The council removed the $30 minimum and 30-minute pre-arrangement requirement that’s in place for taxi services. The ordinance also requires drivers have city-authorized background checks and vehicle inspections. Lyft and Uber drivers have been issued fines of up to $6500 for non-compliance with existing regulations. David Everitt is Salt Lake City Mayor Ralph Becker’s chief of staff. He says Tuesday night’s decision is a work in progress, but the rules are necessary.
The Salt Lake City council is set to pass an ordinance next week requiring ride-share drivers to comply with local ground transportation laws.

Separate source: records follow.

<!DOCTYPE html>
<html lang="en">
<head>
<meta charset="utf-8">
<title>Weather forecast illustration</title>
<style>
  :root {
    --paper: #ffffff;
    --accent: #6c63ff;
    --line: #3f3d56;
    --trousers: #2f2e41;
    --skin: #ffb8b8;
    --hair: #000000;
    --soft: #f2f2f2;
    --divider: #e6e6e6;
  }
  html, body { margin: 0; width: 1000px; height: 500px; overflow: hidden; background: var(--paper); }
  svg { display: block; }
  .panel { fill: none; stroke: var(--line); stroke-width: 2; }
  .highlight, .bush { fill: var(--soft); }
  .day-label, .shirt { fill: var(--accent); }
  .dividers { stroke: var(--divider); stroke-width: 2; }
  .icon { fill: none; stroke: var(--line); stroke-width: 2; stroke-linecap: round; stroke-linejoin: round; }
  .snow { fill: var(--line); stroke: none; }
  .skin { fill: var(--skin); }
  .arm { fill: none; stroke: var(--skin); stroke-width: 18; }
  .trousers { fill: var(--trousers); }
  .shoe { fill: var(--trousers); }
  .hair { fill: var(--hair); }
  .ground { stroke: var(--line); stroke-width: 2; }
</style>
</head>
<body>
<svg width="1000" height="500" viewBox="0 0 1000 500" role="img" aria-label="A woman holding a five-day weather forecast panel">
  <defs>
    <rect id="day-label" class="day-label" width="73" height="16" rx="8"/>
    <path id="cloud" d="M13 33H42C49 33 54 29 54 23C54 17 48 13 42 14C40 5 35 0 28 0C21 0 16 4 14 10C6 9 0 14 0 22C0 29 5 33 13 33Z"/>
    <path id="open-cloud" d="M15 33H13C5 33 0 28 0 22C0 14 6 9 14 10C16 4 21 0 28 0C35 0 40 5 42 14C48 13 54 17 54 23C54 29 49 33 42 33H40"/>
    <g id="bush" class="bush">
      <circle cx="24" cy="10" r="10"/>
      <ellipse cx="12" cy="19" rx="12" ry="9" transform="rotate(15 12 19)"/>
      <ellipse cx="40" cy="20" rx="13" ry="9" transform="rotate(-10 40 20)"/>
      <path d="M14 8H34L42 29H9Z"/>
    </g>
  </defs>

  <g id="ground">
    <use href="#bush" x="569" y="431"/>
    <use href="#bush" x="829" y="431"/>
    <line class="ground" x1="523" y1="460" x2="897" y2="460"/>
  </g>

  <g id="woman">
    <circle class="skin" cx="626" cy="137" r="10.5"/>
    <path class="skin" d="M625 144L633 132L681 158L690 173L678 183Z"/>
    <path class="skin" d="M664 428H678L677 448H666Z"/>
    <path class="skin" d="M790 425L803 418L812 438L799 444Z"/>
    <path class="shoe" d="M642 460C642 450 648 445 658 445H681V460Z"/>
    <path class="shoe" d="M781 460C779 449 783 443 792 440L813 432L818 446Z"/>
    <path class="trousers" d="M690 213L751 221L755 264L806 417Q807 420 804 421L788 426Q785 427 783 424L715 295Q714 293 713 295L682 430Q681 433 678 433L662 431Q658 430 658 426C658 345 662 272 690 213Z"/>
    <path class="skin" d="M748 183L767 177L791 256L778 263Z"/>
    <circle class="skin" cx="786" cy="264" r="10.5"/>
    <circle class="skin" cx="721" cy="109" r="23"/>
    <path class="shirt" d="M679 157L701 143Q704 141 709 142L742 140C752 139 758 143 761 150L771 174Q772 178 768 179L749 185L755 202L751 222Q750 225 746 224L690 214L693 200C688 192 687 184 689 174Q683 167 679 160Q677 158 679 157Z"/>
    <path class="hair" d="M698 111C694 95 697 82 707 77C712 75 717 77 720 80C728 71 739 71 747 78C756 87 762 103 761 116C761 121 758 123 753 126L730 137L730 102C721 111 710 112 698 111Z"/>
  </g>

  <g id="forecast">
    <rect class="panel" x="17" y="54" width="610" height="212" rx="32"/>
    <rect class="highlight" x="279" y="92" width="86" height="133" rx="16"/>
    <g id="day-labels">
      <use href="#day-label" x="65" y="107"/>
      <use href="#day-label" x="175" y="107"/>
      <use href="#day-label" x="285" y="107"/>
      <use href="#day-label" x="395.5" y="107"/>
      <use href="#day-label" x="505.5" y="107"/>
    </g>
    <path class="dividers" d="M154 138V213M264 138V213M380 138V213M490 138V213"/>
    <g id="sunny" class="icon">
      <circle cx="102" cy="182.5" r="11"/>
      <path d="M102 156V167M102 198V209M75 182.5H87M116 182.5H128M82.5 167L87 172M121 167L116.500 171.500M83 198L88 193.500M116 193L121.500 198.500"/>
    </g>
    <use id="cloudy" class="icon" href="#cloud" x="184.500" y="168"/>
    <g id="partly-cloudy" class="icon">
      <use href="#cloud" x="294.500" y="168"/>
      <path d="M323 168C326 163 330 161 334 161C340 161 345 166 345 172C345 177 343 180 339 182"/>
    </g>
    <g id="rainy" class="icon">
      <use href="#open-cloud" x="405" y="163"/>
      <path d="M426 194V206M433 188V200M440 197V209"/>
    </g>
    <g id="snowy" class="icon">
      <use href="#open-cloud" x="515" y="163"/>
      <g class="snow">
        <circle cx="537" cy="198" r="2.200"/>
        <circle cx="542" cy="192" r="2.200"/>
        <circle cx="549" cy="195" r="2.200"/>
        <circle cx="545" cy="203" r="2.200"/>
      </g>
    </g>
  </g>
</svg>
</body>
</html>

But the companies, Uber, Lyft and Sidecar have launched a campaign to fight the proposal.
The ads on Facebook ask the public to urge members of the Salt Lake City council to vote “no” on the new rules-saying it will kill ridesharing in the city. The ordinance requires drivers undergo city background checks and vehicle safety inspections—something Lyft and Uber already do privately.
Salt Lake City leaders are deciding whether or not to make room for embattled peer-to-peer car-sharing service Lyft. Lyft is one of a handful of new online companies that connect drivers through a smart-phone app to passengers in cities all over the globe.
Salt Lake City resident Darin Berntson first used a car-sharing app like Lyft, called Uber when he was traveling in Boston. He likes that the experience is a bit more personal than a taxi cab.
A Salt Lake City taxi cab company says the city should be more serious about cracking down on ride-share company Lyft instead of just warning drivers who city officials say are breaking the law.
Lyft is a smart-phone app that connects passengers to local drivers who offer rides with their own personal vehicles, identified by a pink mustache on the grill. City officials say it’s an innovative idea, but the company must first comply with local rules and regulations.
Salt Lake City is issuing warning citations to anyone offering a car-ride service without a business license—and yes that means the drivers of the pink mustachioed cars that recently hit Salt Lake City streets.
San Francisco-based Lyft is a booking service that connects ride-seekers to local drivers through a smart-phone app. The drivers use their own vehicles, which can be identified by a large pink mustache on the grill. The company launched its program in Salt Lake City about a week ago.